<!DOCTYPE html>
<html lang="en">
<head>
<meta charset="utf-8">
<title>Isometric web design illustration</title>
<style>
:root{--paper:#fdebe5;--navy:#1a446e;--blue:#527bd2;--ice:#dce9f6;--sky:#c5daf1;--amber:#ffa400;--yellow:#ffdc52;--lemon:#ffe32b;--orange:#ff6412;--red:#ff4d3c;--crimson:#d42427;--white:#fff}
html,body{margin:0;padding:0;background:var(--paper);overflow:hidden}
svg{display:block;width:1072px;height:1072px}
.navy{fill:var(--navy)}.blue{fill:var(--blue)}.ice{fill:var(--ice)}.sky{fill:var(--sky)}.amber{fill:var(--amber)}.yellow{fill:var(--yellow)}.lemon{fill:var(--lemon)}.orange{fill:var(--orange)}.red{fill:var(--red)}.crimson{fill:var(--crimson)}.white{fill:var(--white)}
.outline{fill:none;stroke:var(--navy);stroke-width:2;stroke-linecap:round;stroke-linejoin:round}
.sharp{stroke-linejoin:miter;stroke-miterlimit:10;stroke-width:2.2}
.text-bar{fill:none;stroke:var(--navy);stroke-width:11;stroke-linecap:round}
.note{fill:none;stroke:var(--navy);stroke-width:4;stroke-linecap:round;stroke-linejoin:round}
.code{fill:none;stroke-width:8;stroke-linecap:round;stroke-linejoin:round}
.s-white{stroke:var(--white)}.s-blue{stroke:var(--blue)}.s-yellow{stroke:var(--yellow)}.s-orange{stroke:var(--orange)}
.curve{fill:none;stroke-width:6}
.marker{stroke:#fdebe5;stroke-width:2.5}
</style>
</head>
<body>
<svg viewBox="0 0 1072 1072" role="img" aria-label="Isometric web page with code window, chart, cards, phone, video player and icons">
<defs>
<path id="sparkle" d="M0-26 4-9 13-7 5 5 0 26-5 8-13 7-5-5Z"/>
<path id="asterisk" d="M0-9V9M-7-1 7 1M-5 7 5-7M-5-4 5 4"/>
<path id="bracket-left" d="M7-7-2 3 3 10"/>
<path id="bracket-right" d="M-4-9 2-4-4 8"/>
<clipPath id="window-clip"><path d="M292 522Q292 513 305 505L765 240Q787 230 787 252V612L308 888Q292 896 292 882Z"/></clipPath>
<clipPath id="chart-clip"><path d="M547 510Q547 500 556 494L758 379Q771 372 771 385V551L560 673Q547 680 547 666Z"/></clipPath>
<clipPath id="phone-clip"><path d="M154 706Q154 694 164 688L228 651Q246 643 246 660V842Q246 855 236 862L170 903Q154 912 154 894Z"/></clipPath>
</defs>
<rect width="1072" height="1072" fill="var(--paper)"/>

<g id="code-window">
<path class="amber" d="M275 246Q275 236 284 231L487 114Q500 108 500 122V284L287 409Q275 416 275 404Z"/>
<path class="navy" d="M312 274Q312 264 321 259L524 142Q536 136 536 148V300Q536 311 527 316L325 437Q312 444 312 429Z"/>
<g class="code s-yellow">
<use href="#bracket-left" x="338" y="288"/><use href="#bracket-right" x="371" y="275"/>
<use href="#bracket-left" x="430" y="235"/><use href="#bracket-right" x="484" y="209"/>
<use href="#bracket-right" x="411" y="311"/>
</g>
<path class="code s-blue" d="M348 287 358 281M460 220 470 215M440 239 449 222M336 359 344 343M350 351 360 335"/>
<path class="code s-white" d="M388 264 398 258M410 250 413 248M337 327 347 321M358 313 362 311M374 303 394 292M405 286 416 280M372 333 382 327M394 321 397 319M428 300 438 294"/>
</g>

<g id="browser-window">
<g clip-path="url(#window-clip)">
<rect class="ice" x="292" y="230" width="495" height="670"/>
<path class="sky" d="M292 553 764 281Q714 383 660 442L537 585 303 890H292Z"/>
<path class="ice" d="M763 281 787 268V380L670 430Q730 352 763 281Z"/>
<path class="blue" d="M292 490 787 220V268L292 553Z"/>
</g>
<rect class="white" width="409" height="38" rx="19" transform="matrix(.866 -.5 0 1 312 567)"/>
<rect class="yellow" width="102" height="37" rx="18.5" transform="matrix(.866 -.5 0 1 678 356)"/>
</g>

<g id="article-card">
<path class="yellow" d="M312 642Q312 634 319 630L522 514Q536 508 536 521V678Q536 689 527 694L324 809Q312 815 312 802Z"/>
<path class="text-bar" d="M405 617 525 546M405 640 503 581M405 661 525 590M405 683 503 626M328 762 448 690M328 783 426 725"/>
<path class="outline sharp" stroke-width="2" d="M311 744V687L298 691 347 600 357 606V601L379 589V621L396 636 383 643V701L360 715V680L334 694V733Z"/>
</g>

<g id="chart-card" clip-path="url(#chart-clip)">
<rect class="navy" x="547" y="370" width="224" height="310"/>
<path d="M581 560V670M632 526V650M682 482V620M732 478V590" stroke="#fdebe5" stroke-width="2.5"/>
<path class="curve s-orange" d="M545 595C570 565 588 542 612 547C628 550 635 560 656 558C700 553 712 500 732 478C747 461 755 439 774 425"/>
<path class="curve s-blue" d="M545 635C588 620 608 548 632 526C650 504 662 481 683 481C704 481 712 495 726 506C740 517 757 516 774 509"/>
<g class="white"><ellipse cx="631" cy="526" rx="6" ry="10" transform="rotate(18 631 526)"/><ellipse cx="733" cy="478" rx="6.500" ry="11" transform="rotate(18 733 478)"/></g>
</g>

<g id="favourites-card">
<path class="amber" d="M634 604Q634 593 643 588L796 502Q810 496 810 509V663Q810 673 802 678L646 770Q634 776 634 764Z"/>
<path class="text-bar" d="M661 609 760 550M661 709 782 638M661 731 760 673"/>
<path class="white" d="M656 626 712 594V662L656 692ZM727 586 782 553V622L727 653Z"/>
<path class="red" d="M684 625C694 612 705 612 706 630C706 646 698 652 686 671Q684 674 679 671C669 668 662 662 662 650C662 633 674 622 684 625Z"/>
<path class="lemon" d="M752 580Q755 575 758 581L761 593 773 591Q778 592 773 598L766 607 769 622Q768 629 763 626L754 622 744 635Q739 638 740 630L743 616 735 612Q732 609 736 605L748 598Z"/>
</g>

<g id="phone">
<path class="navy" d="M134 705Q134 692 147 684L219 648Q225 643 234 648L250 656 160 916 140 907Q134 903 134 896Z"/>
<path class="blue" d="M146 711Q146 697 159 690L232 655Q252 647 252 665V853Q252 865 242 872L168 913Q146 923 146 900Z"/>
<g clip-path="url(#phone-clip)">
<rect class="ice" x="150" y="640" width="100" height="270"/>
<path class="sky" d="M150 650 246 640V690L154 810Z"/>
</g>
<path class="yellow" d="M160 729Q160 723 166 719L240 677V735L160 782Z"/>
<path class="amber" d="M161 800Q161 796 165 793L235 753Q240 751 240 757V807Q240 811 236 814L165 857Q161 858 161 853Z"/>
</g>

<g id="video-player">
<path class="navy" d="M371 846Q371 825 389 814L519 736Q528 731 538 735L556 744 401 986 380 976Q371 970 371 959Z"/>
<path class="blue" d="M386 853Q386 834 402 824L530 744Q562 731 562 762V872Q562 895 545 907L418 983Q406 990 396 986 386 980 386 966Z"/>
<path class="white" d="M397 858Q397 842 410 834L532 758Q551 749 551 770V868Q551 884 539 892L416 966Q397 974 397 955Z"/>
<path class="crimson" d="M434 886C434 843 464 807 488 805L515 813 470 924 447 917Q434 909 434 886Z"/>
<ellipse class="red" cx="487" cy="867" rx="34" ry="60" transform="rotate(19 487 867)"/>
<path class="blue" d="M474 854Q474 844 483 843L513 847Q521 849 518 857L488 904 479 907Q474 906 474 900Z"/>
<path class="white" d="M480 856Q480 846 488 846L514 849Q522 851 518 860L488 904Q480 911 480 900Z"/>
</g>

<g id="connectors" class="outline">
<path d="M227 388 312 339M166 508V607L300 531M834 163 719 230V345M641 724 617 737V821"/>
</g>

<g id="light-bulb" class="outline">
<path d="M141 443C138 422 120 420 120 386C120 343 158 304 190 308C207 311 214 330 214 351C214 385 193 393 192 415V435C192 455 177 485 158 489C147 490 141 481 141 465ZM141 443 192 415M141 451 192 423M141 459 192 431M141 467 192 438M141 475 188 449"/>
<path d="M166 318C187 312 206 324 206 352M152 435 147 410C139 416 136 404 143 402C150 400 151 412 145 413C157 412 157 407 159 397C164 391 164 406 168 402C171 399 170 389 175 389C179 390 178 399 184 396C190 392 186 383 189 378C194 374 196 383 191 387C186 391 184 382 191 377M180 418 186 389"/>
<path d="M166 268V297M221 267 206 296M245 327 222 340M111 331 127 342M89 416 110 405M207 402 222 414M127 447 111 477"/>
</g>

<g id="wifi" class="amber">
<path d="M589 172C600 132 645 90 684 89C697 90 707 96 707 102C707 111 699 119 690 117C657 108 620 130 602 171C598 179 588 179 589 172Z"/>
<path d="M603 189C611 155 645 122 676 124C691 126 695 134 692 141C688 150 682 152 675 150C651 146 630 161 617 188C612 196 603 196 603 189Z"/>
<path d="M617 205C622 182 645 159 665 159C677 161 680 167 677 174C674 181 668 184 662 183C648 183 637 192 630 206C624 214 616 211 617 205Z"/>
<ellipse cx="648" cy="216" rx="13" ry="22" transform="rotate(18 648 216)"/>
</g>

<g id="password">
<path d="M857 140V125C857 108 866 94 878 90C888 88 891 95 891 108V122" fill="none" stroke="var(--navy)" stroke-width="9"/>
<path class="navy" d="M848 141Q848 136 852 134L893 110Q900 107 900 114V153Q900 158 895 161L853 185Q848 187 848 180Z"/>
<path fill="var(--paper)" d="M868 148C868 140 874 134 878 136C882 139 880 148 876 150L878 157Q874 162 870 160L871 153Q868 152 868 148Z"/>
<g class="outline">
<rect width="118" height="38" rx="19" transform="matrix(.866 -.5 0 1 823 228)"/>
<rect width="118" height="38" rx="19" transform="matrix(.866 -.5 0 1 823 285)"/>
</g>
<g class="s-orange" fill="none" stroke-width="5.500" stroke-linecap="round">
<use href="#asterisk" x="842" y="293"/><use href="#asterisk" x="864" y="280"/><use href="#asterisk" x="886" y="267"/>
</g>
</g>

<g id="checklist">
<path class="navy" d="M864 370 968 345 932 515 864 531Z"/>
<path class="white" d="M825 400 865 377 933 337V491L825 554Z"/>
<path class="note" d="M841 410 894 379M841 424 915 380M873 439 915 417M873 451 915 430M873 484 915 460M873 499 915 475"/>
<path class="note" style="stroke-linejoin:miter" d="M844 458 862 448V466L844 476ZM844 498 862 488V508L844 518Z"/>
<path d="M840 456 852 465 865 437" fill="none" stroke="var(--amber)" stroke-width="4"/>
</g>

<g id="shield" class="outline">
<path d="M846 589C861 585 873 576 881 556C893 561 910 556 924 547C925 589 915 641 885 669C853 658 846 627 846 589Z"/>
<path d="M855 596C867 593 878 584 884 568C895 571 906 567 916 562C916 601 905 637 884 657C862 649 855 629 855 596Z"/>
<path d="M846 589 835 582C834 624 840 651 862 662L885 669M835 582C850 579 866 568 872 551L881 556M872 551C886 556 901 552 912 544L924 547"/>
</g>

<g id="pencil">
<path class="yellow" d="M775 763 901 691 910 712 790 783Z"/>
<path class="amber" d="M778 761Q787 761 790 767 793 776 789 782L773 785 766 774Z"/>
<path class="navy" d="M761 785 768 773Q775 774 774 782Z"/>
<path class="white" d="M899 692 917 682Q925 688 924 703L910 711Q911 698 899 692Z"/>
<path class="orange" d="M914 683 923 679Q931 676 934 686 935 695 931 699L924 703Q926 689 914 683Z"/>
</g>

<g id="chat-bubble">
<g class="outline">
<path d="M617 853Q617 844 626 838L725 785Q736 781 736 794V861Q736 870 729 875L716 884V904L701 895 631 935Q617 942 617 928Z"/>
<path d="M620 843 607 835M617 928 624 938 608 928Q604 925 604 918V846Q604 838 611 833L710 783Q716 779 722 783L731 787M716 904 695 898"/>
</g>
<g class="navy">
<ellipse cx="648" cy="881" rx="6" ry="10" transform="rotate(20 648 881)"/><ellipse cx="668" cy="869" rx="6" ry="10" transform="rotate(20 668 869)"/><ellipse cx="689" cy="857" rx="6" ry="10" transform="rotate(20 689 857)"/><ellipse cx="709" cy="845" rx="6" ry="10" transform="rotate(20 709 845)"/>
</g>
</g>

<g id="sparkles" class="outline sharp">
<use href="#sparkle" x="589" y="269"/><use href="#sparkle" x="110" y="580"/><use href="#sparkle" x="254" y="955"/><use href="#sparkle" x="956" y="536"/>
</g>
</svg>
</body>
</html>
▬▬▬▬▬▬
• Work instructions: Each line of the material with the word "white" in it should be listed.

• The answer:
:root{--paper:#fdebe5;--navy:#1a446e;--blue:#527bd2;--ice:#dce9f6;--sky:#c5daf1;--amber:#ffa400;--yellow:#ffdc52;--lemon:#ffe32b;--orange:#ff6412;--red:#ff4d3c;--crimson:#d42427;--white:#fff}
.navy{fill:var(--navy)}.blue{fill:var(--blue)}.ice{fill:var(--ice)}.sky{fill:var(--sky)}.amber{fill:var(--amber)}.yellow{fill:var(--yellow)}.lemon{fill:var(--lemon)}.orange{fill:var(--orange)}.red{fill:var(--red)}.crimson{fill:var(--crimson)}.white{fill:var(--white)}
.s-white{stroke:var(--white)}.s-blue{stroke:var(--blue)}.s-yellow{stroke:var(--yellow)}.s-orange{stroke:var(--orange)}
<path class="code s-white" d="M388 264 398 258M410 250 413 248M337 327 347 321M358 313 362 311M374 303 394 292M405 286 416 280M372 333 382 327M394 321 397 319M428 300 438 294"/>
<rect class="white" width="409" height="38" rx="19" transform="matrix(.866 -.5 0 1 312 567)"/>
<g class="white"><ellipse cx="631" cy="526" rx="6" ry="10" transform="rotate(18 631 526)"/><ellipse cx="733" cy="478" rx="6.500" ry="11" transform="rotate(18 733 478)"/></g>
<path class="white" d="M656 626 712 594V662L656 692ZM727 586 782 553V622L727 653Z"/>
<path class="white" d="M397 858Q397 842 410 834L532 758Q551 749 551 770V868Q551 884 539 892L416 966Q397 974 397 955Z"/>
<path class="white" d="M480 856Q480 846 488 846L514 849Q522 851 518 860L488 904Q480 911 480 900Z"/>
<path class="white" d="M825 400 865 377 933 337V491L825 554Z"/>
<path class="white" d="M899 692 917 682Q925 688 924 703L910 711Q911 698 899 692Z"/>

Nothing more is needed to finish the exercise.